PROBLEM TO SOLVE:
What is needed is the number of lines below that contain the word "border", with no other output.

____ DATASET RECORDS

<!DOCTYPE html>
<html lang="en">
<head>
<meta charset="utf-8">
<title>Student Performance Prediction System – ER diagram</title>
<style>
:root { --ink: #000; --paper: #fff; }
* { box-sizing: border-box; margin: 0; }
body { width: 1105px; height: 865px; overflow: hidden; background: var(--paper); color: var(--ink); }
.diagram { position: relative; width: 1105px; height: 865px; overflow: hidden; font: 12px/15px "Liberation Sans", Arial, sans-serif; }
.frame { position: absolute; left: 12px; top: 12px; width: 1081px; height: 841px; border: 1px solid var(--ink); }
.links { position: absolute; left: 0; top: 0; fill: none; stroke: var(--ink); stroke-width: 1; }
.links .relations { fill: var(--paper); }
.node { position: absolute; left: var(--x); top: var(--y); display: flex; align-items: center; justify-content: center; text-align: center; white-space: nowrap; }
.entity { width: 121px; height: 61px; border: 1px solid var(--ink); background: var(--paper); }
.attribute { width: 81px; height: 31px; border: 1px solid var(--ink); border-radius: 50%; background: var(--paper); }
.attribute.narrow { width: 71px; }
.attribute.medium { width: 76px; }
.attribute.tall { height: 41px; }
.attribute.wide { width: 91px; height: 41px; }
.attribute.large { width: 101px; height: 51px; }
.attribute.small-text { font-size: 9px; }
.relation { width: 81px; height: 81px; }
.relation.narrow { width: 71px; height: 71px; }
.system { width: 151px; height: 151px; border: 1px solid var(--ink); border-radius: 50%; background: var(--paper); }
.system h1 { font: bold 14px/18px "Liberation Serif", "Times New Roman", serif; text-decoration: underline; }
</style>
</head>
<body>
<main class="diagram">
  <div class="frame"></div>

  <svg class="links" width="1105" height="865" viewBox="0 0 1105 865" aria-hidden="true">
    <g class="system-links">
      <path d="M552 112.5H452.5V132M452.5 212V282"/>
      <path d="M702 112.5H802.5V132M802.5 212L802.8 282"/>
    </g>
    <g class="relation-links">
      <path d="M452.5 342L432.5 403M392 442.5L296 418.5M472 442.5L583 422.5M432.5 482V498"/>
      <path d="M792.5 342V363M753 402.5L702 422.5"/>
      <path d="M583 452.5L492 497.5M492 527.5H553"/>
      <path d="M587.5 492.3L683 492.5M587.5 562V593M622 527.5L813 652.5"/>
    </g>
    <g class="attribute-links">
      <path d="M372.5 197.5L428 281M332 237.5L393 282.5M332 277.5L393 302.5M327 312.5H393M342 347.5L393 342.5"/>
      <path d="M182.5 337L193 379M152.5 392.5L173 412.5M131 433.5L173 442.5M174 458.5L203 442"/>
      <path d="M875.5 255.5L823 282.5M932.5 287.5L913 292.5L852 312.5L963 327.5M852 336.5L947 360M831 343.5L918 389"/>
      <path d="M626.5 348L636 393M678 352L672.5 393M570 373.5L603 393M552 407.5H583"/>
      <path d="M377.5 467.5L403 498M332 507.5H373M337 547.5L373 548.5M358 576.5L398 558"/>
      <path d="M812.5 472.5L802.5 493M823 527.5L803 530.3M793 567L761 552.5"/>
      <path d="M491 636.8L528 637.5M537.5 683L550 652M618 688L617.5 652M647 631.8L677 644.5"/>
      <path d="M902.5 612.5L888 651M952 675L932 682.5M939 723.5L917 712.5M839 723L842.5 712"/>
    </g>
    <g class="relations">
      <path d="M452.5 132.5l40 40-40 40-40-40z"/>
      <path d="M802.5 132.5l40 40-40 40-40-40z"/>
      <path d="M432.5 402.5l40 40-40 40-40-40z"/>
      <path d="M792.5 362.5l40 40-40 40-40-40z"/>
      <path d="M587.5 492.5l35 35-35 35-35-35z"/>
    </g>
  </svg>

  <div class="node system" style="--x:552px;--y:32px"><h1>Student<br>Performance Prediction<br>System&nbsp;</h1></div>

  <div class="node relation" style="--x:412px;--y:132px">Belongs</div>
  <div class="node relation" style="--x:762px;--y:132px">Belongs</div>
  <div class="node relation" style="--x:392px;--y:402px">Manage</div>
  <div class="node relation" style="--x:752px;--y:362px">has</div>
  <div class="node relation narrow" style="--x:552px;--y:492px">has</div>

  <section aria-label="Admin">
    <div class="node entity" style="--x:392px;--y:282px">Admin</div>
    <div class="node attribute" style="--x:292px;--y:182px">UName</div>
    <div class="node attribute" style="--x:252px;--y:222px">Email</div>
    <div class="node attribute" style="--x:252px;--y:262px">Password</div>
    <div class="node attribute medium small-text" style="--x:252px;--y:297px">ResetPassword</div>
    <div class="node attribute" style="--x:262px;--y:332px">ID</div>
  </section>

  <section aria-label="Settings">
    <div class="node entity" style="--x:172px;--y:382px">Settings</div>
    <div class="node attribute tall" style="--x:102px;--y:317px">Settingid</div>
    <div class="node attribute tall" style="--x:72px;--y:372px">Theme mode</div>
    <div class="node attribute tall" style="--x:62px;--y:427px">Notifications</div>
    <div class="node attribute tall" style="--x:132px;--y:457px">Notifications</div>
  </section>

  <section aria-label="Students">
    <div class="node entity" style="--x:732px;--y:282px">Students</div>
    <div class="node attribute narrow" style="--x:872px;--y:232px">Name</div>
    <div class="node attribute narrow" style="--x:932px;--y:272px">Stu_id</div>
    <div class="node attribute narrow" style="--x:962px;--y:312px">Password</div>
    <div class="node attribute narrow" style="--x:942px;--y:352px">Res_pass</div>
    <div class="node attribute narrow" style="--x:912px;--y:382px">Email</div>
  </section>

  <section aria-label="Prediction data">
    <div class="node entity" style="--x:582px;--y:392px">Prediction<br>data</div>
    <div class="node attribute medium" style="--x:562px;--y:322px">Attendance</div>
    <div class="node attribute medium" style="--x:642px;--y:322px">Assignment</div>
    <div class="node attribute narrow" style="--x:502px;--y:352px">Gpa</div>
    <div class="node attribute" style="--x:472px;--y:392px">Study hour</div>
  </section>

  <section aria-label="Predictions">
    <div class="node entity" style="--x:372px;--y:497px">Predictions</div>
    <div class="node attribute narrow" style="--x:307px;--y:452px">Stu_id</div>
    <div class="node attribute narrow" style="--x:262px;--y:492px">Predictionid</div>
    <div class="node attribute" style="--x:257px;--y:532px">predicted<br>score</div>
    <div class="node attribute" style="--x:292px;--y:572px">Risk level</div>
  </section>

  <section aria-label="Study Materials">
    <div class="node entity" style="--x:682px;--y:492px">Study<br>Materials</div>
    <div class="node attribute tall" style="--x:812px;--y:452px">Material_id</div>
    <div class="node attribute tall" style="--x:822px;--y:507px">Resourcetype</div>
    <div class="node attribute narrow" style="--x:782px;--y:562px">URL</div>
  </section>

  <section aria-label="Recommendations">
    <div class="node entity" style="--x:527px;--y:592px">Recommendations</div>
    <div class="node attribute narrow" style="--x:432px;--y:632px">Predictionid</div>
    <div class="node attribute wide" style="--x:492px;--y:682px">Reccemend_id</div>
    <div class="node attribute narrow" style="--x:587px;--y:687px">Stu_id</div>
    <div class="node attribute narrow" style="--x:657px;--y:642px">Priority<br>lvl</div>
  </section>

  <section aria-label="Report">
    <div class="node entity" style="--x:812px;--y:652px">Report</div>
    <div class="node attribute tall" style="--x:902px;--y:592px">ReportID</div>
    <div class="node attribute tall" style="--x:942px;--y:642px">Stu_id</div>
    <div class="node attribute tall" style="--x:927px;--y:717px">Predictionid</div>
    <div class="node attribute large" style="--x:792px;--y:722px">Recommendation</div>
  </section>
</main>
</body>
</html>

________

RESULT FOR THIS EXERCISE:
5